Task to carry out: Only lines that contain the word "arrow" belong in the answer; copy them from the records below.

[[ Data records open ]]

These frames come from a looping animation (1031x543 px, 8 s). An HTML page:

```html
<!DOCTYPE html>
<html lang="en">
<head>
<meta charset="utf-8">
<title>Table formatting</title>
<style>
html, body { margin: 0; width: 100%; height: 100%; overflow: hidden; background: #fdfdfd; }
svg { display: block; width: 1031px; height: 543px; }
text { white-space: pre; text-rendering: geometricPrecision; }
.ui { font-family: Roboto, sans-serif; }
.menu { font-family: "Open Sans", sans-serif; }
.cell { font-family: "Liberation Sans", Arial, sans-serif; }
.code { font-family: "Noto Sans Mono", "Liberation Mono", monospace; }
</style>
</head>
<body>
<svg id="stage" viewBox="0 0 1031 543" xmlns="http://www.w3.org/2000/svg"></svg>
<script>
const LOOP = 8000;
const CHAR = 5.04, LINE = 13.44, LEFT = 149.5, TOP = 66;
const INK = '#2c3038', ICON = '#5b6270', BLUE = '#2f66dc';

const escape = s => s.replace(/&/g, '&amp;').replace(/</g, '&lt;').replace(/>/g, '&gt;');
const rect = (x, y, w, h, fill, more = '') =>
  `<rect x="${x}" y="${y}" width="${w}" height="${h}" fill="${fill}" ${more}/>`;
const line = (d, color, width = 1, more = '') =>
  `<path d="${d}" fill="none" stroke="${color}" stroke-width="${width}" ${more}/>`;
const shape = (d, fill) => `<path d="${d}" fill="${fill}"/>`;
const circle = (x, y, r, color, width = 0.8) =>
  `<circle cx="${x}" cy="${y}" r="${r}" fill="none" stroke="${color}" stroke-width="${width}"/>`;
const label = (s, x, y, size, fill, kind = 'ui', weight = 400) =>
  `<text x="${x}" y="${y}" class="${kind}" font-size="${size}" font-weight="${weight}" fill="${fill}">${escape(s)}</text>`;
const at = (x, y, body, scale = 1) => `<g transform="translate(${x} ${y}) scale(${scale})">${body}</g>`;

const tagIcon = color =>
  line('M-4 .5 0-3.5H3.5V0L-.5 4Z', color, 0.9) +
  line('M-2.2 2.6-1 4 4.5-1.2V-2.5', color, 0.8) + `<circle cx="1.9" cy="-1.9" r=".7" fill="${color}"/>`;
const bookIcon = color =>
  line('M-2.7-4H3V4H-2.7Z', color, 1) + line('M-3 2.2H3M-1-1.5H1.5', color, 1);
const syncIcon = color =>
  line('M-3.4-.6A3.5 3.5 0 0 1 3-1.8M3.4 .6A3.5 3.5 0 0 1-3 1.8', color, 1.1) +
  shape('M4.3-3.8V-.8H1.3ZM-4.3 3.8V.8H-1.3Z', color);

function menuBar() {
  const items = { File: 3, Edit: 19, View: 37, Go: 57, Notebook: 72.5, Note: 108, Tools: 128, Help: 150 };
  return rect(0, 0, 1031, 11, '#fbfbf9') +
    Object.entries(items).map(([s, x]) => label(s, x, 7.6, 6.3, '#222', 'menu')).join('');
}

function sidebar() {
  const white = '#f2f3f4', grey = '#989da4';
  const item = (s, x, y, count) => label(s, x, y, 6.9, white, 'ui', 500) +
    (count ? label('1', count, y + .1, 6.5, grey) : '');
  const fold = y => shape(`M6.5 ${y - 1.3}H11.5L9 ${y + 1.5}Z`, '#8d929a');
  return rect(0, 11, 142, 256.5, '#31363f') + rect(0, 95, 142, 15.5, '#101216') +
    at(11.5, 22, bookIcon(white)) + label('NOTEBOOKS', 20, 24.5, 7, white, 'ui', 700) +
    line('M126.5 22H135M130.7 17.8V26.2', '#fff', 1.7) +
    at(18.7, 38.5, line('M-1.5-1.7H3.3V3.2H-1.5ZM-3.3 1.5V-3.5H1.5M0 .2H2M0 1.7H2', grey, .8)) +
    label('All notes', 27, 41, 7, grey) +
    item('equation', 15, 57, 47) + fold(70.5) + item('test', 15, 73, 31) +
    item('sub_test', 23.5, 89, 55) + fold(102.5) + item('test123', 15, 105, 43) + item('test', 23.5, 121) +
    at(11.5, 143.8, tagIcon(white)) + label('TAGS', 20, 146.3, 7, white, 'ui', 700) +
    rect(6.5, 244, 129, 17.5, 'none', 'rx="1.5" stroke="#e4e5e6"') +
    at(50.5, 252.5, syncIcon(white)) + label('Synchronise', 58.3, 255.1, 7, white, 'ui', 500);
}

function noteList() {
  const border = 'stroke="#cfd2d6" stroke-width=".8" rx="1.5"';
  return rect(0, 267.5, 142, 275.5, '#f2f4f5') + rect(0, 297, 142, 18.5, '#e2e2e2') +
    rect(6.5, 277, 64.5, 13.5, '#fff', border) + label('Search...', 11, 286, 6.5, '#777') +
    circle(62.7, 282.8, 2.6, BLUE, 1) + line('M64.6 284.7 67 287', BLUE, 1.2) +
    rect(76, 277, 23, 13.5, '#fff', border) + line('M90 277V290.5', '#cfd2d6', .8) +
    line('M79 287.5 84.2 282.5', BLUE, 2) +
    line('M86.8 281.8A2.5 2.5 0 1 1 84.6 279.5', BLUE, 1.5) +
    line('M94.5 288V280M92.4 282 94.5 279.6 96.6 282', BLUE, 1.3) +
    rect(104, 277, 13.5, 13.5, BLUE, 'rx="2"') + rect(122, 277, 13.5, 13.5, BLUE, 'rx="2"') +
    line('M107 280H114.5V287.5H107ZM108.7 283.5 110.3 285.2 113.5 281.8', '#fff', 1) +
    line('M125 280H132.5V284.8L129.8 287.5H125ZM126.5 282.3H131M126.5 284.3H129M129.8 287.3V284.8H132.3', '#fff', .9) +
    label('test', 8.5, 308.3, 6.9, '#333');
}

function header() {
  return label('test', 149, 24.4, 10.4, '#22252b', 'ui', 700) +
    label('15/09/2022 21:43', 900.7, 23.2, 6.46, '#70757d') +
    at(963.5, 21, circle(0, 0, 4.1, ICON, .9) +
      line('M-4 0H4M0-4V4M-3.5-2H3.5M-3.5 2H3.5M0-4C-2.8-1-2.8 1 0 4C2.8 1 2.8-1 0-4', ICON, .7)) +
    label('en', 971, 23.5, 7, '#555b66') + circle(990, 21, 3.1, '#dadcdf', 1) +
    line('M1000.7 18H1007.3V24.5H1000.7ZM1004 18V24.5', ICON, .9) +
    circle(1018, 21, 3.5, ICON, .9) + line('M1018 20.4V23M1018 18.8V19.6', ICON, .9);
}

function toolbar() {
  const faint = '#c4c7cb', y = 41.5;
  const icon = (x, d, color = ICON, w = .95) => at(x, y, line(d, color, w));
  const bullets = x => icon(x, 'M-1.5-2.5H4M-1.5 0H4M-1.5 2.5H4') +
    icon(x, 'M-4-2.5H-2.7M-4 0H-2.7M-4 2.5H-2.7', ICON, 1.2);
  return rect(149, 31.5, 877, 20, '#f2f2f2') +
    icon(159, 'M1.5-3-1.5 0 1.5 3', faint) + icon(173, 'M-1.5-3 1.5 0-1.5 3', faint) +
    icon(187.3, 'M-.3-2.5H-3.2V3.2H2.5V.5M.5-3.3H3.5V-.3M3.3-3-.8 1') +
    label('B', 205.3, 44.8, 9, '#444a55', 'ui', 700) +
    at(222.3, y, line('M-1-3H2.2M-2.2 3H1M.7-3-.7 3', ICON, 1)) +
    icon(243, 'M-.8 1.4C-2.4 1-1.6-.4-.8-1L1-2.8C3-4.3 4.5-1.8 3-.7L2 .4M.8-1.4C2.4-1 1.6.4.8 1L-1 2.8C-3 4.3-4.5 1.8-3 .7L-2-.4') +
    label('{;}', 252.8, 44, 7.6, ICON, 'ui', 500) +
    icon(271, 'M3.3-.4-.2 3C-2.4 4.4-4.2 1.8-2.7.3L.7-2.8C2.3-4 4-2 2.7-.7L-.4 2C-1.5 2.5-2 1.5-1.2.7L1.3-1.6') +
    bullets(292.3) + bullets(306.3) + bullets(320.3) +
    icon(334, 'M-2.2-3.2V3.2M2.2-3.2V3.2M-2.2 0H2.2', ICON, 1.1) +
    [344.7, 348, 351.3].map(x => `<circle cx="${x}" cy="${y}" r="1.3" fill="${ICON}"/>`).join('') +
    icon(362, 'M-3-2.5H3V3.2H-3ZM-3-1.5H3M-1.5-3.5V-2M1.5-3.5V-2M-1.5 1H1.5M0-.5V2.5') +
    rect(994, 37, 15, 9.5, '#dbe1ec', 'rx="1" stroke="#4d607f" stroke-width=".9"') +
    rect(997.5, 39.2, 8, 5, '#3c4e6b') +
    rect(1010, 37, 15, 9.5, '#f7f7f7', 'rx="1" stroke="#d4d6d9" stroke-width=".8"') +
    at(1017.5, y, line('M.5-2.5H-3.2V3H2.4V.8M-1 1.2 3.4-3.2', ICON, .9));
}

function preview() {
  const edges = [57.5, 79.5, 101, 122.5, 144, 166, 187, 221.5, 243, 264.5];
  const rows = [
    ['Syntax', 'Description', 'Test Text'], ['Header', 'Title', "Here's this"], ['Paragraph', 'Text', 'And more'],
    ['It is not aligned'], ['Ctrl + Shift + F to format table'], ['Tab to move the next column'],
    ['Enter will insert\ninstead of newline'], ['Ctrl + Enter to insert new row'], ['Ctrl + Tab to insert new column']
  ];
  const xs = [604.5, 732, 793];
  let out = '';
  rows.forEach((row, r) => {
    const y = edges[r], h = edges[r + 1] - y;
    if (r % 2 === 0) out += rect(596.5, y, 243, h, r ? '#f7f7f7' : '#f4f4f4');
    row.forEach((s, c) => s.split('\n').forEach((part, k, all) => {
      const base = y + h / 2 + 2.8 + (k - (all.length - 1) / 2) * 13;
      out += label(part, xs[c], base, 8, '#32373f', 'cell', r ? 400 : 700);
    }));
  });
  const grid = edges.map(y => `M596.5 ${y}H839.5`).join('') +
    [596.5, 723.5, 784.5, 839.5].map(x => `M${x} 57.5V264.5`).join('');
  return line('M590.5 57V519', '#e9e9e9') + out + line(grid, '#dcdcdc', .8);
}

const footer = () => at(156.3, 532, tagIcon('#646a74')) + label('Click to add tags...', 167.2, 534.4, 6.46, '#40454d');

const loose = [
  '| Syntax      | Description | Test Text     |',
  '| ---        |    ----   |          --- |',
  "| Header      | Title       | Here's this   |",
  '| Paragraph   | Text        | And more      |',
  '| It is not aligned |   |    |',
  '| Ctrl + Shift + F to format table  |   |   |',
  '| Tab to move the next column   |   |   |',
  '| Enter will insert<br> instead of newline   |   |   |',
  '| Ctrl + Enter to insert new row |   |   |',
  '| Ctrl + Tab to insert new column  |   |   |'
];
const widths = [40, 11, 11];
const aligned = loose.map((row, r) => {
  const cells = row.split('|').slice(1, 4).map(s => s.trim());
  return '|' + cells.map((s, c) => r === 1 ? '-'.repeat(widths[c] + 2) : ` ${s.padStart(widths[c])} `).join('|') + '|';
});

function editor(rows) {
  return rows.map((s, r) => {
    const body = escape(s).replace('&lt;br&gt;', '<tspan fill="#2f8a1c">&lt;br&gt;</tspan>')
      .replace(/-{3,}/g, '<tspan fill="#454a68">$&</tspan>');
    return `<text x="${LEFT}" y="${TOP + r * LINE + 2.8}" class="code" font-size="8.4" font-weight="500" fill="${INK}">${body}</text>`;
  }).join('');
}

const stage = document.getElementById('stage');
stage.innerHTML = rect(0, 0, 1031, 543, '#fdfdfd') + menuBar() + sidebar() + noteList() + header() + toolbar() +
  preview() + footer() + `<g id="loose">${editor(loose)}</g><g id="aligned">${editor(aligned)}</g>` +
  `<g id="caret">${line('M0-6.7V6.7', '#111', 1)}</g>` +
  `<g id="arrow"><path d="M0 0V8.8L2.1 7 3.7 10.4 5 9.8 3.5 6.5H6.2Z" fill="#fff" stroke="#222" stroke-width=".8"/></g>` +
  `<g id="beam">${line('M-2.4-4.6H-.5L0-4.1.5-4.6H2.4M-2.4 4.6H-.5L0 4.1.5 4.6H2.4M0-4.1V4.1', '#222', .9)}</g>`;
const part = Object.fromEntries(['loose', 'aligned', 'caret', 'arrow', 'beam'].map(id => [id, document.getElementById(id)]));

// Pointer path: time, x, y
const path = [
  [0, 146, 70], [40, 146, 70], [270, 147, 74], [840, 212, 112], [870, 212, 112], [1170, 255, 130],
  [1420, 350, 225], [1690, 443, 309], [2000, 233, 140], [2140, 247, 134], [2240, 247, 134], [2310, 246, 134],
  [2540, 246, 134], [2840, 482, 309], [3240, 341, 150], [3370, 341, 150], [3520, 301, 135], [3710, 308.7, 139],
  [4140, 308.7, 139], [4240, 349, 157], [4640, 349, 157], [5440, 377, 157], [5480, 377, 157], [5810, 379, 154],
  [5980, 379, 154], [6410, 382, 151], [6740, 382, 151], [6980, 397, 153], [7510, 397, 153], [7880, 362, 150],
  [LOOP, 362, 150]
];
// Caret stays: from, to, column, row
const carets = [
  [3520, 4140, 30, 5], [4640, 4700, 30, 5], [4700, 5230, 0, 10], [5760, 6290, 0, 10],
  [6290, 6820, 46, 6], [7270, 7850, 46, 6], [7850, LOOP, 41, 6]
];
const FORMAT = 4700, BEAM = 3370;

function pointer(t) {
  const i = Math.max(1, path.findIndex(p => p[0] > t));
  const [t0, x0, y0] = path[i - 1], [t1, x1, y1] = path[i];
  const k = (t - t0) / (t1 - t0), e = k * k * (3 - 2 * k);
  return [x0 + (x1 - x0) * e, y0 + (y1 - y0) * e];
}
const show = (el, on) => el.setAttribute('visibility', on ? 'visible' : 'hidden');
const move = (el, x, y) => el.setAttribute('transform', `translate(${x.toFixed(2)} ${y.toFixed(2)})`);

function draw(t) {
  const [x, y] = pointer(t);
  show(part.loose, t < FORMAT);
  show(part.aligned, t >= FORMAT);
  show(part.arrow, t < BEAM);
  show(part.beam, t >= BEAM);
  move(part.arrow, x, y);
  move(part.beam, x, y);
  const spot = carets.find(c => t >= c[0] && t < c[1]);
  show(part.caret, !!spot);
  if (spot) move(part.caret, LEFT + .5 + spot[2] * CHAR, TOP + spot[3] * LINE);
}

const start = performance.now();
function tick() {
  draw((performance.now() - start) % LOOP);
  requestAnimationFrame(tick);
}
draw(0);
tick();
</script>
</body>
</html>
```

[[ Data records closed ]]
[[ Data records open ]]

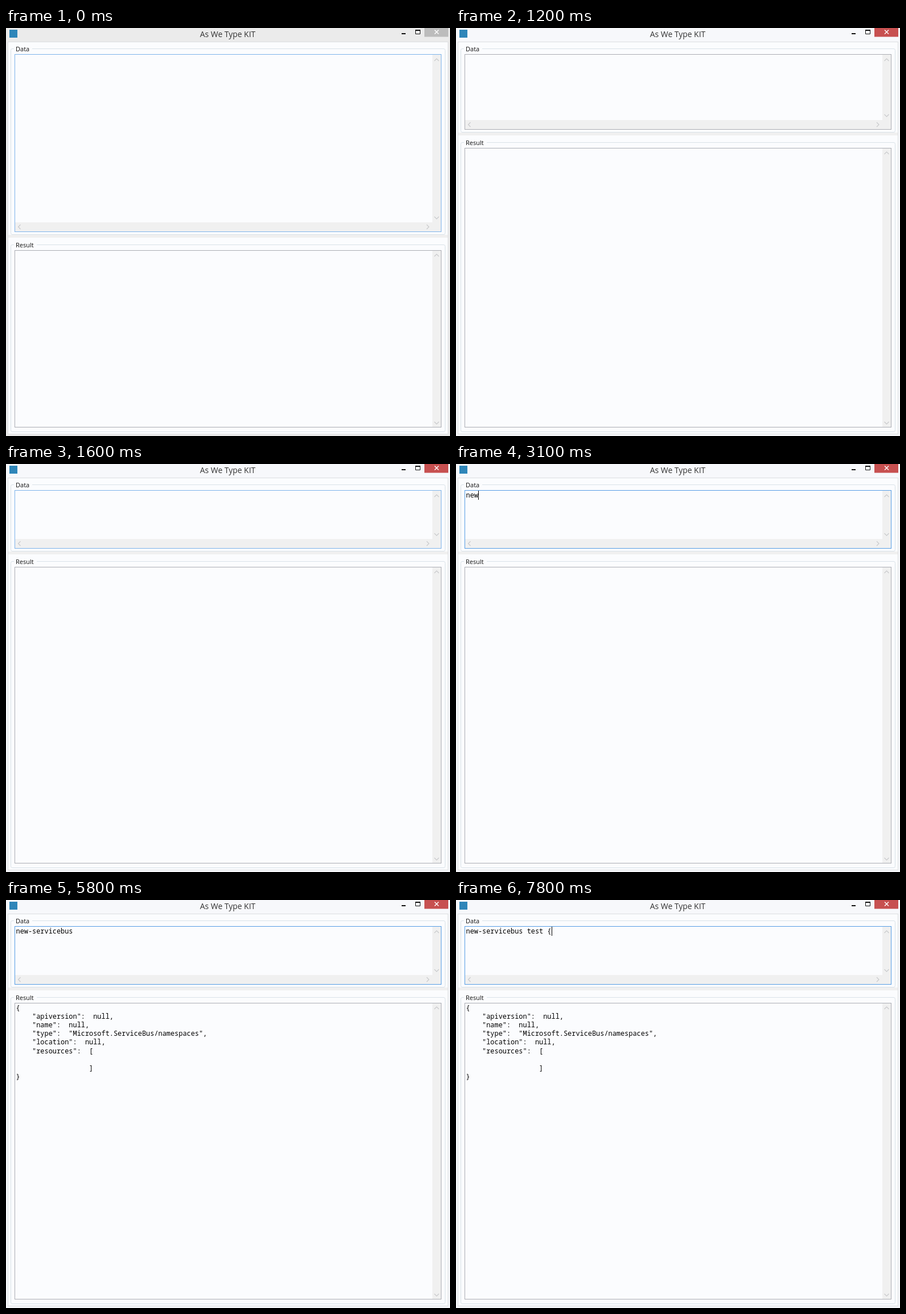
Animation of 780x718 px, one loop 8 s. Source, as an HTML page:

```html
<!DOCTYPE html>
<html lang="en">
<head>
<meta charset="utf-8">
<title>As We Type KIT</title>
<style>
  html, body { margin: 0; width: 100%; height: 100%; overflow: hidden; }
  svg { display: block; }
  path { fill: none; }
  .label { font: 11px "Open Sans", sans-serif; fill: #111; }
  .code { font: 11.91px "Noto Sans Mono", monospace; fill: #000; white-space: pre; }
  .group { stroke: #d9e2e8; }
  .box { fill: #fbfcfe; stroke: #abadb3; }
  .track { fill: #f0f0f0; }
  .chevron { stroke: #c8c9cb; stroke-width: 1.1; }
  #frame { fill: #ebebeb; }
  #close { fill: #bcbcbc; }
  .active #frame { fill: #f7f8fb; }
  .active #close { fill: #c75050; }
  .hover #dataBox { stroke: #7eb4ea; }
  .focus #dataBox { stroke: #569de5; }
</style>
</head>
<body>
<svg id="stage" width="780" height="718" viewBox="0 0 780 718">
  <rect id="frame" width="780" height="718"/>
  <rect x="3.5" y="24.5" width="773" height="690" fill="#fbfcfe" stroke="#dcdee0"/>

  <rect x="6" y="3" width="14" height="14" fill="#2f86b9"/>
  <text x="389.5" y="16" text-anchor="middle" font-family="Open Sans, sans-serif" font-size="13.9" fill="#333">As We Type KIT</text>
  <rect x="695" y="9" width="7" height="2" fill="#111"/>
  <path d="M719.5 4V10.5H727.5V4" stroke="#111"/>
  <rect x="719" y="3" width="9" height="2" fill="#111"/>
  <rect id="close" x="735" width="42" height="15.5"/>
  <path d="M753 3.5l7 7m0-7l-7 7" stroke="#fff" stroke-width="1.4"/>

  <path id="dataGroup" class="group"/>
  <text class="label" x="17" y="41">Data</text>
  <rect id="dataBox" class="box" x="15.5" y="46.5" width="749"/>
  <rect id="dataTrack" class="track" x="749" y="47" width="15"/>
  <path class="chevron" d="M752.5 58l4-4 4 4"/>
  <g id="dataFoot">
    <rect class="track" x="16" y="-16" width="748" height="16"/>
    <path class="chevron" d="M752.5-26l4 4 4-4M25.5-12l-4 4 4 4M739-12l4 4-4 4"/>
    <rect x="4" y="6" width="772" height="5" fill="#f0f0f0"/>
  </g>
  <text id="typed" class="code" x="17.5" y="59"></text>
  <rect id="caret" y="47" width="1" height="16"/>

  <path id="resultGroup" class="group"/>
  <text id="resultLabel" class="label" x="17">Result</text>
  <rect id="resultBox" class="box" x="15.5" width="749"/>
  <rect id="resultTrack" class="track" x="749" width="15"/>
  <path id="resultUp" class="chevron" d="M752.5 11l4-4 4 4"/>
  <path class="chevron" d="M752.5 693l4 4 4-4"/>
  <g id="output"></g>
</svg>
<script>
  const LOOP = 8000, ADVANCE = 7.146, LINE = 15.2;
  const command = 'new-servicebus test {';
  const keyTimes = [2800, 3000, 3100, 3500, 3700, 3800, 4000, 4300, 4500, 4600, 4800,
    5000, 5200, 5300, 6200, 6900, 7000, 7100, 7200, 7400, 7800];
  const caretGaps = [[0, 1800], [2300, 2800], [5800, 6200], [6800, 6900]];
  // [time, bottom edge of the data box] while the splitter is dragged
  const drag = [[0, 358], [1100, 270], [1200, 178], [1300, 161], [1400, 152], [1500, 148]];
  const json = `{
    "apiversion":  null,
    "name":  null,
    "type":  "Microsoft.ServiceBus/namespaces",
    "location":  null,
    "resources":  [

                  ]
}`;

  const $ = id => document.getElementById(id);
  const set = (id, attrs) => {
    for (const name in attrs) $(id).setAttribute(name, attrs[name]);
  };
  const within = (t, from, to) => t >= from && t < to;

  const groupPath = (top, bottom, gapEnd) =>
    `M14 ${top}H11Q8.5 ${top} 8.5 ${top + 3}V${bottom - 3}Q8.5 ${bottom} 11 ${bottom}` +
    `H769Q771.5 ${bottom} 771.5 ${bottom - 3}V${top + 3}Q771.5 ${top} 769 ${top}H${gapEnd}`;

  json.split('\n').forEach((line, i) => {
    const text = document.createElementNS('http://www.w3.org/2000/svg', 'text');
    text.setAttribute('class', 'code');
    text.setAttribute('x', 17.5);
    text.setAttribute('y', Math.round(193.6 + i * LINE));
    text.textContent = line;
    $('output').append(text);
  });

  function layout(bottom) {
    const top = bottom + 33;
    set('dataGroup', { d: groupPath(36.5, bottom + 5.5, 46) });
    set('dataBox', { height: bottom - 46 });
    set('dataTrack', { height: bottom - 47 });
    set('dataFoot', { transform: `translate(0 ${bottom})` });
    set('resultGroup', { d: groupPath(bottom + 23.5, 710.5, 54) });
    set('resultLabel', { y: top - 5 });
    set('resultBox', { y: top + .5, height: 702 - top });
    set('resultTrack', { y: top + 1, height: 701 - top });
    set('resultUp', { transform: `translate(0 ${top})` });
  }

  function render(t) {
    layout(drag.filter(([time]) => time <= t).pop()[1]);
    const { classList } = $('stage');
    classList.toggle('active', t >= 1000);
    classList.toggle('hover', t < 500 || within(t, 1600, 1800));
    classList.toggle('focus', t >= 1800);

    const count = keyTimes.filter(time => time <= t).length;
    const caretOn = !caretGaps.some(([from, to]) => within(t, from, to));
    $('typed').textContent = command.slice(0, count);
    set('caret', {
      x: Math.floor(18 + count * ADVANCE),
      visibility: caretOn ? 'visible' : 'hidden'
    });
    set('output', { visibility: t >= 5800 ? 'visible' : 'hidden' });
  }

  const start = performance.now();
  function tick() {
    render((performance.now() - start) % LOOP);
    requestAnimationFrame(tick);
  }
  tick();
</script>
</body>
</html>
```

[[ Data records closed ]]

Response to the exercise:
  `<g id="arrow"><path d="M0 0V8.8L2.1 7 3.7 10.4 5 9.8 3.5 6.5H6.2Z" fill="#fff" stroke="#222" stroke-width=".8"/></g>` +
const part = Object.fromEntries(['loose', 'aligned', 'caret', 'arrow', 'beam'].map(id => [id, document.getElementById(id)]));
  show(part.arrow, t < BEAM);
  move(part.arrow, x, y);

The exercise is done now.